Every time we’ve exhibited the triptych it has evoked accolades. In 2003 it won a First Place in the Scranton Summer Solstice exhibit.
We live in an area with so many old apple trees that we think it must have been an orchard at one time. No apple trees are in our yard but a neighbor half a mile down the road lets us take all we want. Most years the fruit is gnarled and wormy but this is one of the good years. This afternoon Jay and I picked about 25 pounds of crisp apples from two different trees, one with speckled yellow fruit, the other just ripening to red.
In late August and in September during our Sunday walks we picked up apples from the ground: Whitney crabs, I think the small ones were, and large, soft, apples we can’t identify. We must have eaten a bushel of the big apples, enjoying them raw, sauteed as a supper side dish, cooked into chunky and pureed applesauce, and baked into desserts.
A raw apple coffeecake handed on by my mom or aunt from their neighbor, Jean Noonan, is sweet enough for dessert. Whenever I bake it I think of all three women, now deceased. I add twenty-five per cent more apples than the original recipe calls for and add nuts to the brown sugar and cinnamon topping. A couple weeks ago I used black walnuts, which made the cake extra delicious.
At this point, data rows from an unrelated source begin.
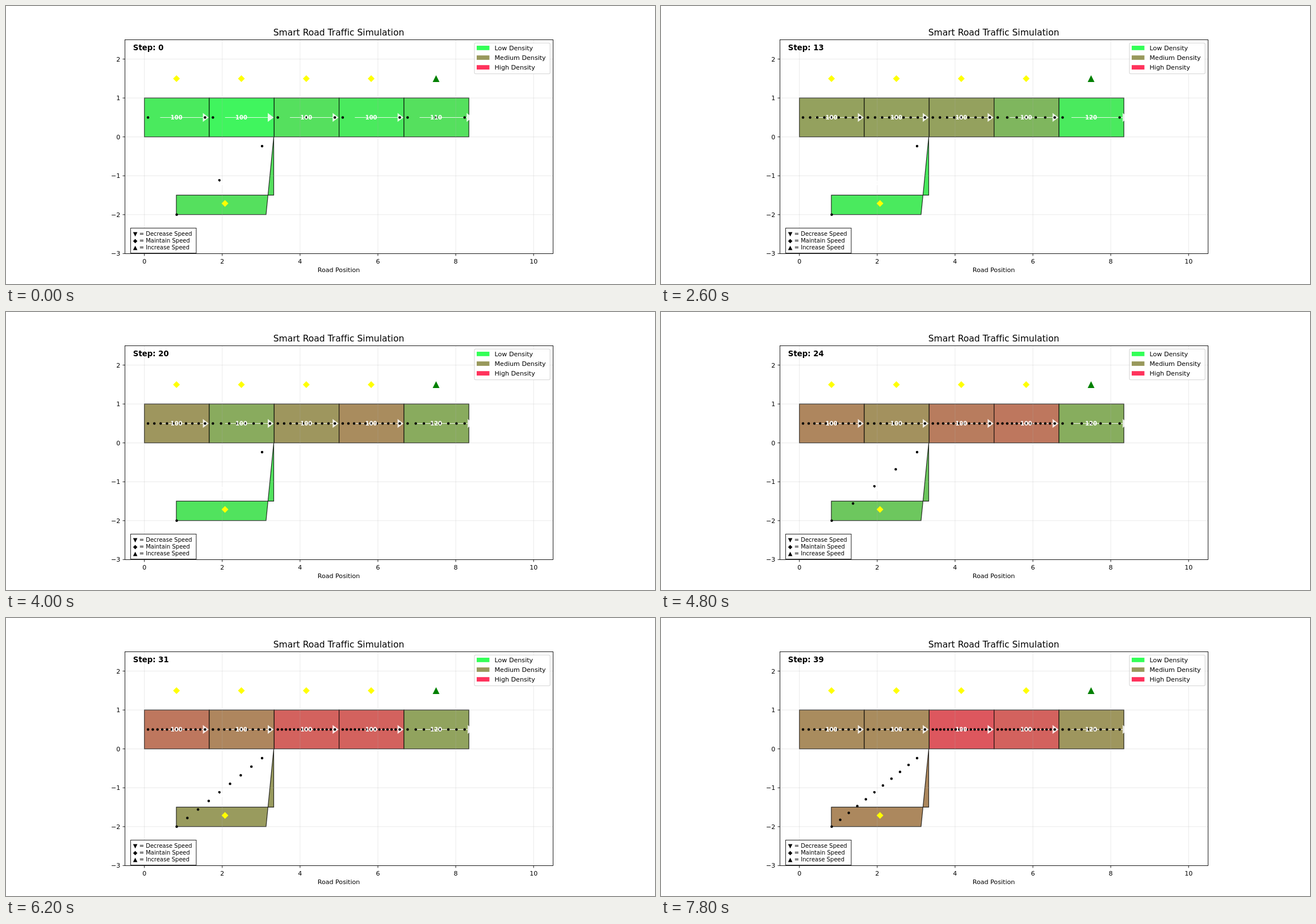
An HTML page for the animation above (8 s loop, 1143 by 490 pixels).

```html
<!DOCTYPE html>
<html lang="en">
<head>
<meta charset="utf-8">
<title>Smart Road Traffic Simulation</title>
<style>
  html, body { margin: 0; width: 100%; height: 100%; overflow: hidden; background: #fff; }
  svg { display: block; width: 1143px; height: 490px; }
  text { font: 11.11px "DejaVu Sans", sans-serif; font-variant-ligatures: none; }
  .title { font-size: 15.55px; }
  .step { font-size: 13.33px; font-weight: bold; }
  .key text { font-size: 10px; }
  .speed { font-size: 10px; font-weight: bold; fill: #fff; }
  .mid { text-anchor: middle; }
  .end { text-anchor: end; }
  .road { stroke: #000; stroke-opacity: .8; stroke-width: 1.2; }
  .arrow { fill: #fff; stroke: #fff; stroke-width: 1.1; opacity: .85; }
  .grid { stroke: #b0b0b0; stroke-opacity: .3; stroke-width: .89; }
  .axis { stroke: #000; stroke-width: .89; fill: none; }
  .dots { stroke: #000; stroke-width: 4.5; stroke-linecap: round; fill: none; }
</style>
</head>
<body>
<svg viewBox="0 0 1143 490">
  <g id="roads"></g>
  <path id="grid" class="grid"/>
  <path id="ticks" class="axis"/>
  <rect class="axis" x="209.5" y="59.5" width="754" height="377"/>
  <g id="dots" class="dots"></g>
  <g id="signs"></g>
  <g id="labels"></g>
  <text class="title mid" x="586" y="52">Smart Road Traffic Simulation</text>
  <text class="mid" x="586" y="469">Road Position</text>
  <text class="step" id="step" x="223.8" y="77.5">Step: 0</text>
  <g class="key">
    <rect x="219.5" y="391.5" width="115.5" height="44" fill="#fff" fill-opacity=".8" stroke="#333" stroke-width="1.1"/>
    <text x="223.8" y="404.7">▼ = Decrease Speed</text>
    <text x="223.8" y="417">◆ = Maintain Speed</text>
    <text x="223.8" y="429.4">▲ = Increase Speed</text>
  </g>
  <rect x="825" y="65.2" width="133.2" height="54.3" rx="2.2" fill="#fff" fill-opacity=".8" stroke="#ccc" stroke-opacity=".8" stroke-width="1.1"/>
  <g id="legend"></g>
</svg>
<script>
const STEP = 200, STEPS = 40;
const X0 = 243.7, Y0 = 230.7, UNIT = 68.55, WIDTH = 114.3;
const LANE = Y0 - UNIT / 2;

// Load per section (five road sections, then the ramp) at a few steps
const loads = [
  [0, 2, 1, 3, 2, 3, 3],
  [8, 6, 4, 2, 1, 1, 1],
  [13, 9, 9, 9, 7, 2, 2],
  [20, 10, 8, 10, 11, 8, 2.7],
  [28, 13, 13, 15, 15, 7.6, 8],
  [34, 13, 10, 15, 15, 10, 11],
  [39, 11, 11, 16, 15, 10, 11.3]
];

const $ = id => document.getElementById(id);

function add(parent, tag, attrs, text) {
  const el = document.createElementNS('http://www.w3.org/2000/svg', tag);
  for (const k in attrs) el.setAttribute(k, attrs[k]);
  if (text !== undefined) el.textContent = text;
  parent.appendChild(el);
  return el;
}

const diamond = (x, y) => `M${x} ${y - 6}l6 6l-6 6l-6-6z`;

const arrow = (start, neck) =>
  `M${start} ${LANE}H${neck}M${neck} ${LANE - 6.8}l9 6.8l-9 6.8z`;

// Axes
let grid = '', ticks = '';
for (let v = 0; v <= 10; v += 2) {
  const x = X0 + v * UNIT;
  grid += `M${x} 59.5V436.5`;
  ticks += `M${x} 436.5v4`;
  add($('labels'), 'text', { class: 'mid', x, y: 453.6 }, v);
}
for (let v = -3; v <= 2; v++) {
  const y = Y0 - v * UNIT;
  grid += `M209.5 ${y}H963.5`;
  ticks += `M209.5 ${y}h-4`;
  add($('labels'), 'text', { class: 'end', x: 201.3, y: y + 4.1 }, v < 0 ? '−' + -v : v);
}
$('grid').setAttribute('d', grid);
$('ticks').setAttribute('d', ticks);

// Legend
[['#33ff57', 'Low'], ['#99995c', 'Medium'], ['#ff335c', 'High']].forEach(([fill, name], i) => {
  const y = 70 + i * 17.1;
  add($('legend'), 'rect', { x: 829, y, width: 22.4, height: 7.8, fill });
  add($('legend'), 'text', { x: 860.5, y: y + 7.8 }, name + ' Density');
});

// Road sections and ramp
const sections = [];
for (let i = 0; i < 5; i++) {
  const x = X0 + i * WIDTH, mid = x + WIDTH / 2 - .6;
  const last = i === 4;
  sections.push({
    from: [x + 6.4, LANE], to: [x + 106.8, LANE],
    road: add($('roads'), 'path', { class: 'road', d: `M${x} ${Y0}h${WIDTH}v${-UNIT}h${-WIDTH}z` }),
    arrow: add($('roads'), 'path', { class: 'arrow', d: arrow(mid - 28.8, mid + 47) }),
    label: add($('labels'), 'text', { class: 'speed mid', x: mid, y: LANE + 3.5 }, 100),
    mid
  });
  add($('signs'), 'path', last
    ? { d: `M${mid} 122l6 12h-12z`, fill: '#008000' }
    : { d: diamond(mid, 128), fill: '#ff0' });
}
sections.push({
  from: [300.6, 367.7], to: [451, 247],
  road: add($('roads'), 'path', { class: 'road', d: 'M300 333.4H471.5V231L458 367.6H300z' })
});
add($('signs'), 'path', { d: diamond(385.7, 348), fill: '#ff0' });
add($('labels'), 'text', { class: 'speed mid', x: 376, y: 315.8 }, 60);
for (const s of sections) s.dots = add($('dots'), 'path', {});

function loadAt(step, i) {
  const k = Math.max(1, loads.findIndex(row => row[0] >= step));
  const a = loads[k - 1], b = loads[k];
  return a[i + 1] + (b[i + 1] - a[i + 1]) * (step - a[0]) / (b[0] - a[0]);
}

function dotPath({ from, to }, n) {
  let d = '';
  for (let j = 0; j < n; j++) {
    const t = n > 1 ? j / (n - 1) : 0;
    const [x, y] = from.map((p, c) => p + (to[c] - p) * t);
    d += `M${x.toFixed(2)} ${y.toFixed(2)}h.01`;
  }
  return d;
}

function draw(step) {
  $('step').textContent = 'Step: ' + step;
  sections.forEach((s, i) => {
    const load = loadAt(step, i);
    s.road.setAttribute('fill', `rgb(${Math.round(53 + 10.5 * load)},${Math.round(255 - 10.5 * load)},94)`);
    s.dots.setAttribute('d', dotPath(s, Math.floor(load + 1e-6)));
  });
  const exit = sections[4], fast = step > 0;
  exit.label.textContent = fast ? 120 : 110;
  exit.arrow.setAttribute('d', fast
    ? arrow(exit.mid - 34.6, exit.mid + 56.2)
    : arrow(exit.mid - 29, exit.mid + 54.4));
}

let shown = -1;
function tick() {
  const step = Math.floor(performance.now() / STEP) % STEPS;
  if (step !== shown) draw(shown = step);
  requestAnimationFrame(tick);
}
tick();
</script>
</body>
</html>
```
An easy way to use lots of apples is in apple crisp. Since I tend to bake desserts only on Saturday, I fill a 9″x13″ pan so it lasts well into the week. Our secret to keeping the topping crisp for several days is to only loosely cover the baking dish before refrigerating it.
Early one evening as the sun sank behind trees, it cast both light and shadows on a bowl of apples. The lowering sun reminds me that autumn’s first frost will soon end the growing season. Jay and I hope we get to pick some of the latest bearing apples before any hard frost so that we can savor autumn’s sweetness for another month or so.
Next Saturday is the Scranton-Wilkes Barre Walk to End Alzheimer’s. This is the fourth year I’ve led a team on the Walk. The Striders of the Purple Sage are a hardy bunch who have a good time when we Walk together. Our daughter, son-in-law and grand-daughter will walk simultaneously in Orlando FL, connecting electronically during the morning.
We walk in memory of my mother, Rita Otting Frost, who died with Alzheimer’s Disease four years ago. Jay and I walk to honor our friend Claire and others living with Alzheimer’s Disease. Also we walk to raise awareness about the disease’s effects on society and to raise funds for the Alzheimer Association. An association support group and their educational services were of great help to my father during my mother’s illness. That service affected even me living 1000 miles away.
Here in Pennsylvania Jay and I have also from time to time contributed glass to the Northeastern Region Alzheimer’s Association spring fundraiser. “An Affair to Remember” is true to it’s name, a lovely evening with silent art auction, basket raffle, and speaker accompanied by hors-d’oeuvres. In 2011 two fused glass dishes were sold to the highest bidder. The red, amber, and olive pasta bowl had been made entirely of frit on a clear base. The short oval dish had purple and red cut pieces against an amber background.
After having reached this year’s Walk fund-raising goal during the summer, I raised it and still have $30 to reach the higher goal. Jay has $10 to get to his goal. You can contribute to a great cause at his Walk web page or at mine or to anyone on the team, which is about $300 short.
The Walk is part effort and part joy. Finding a cure and ways to prevent Alzheimer’s requires both concerted effort and creativity, much like our glass work. With creative efforts we can end Alzheimer’s one step at a time.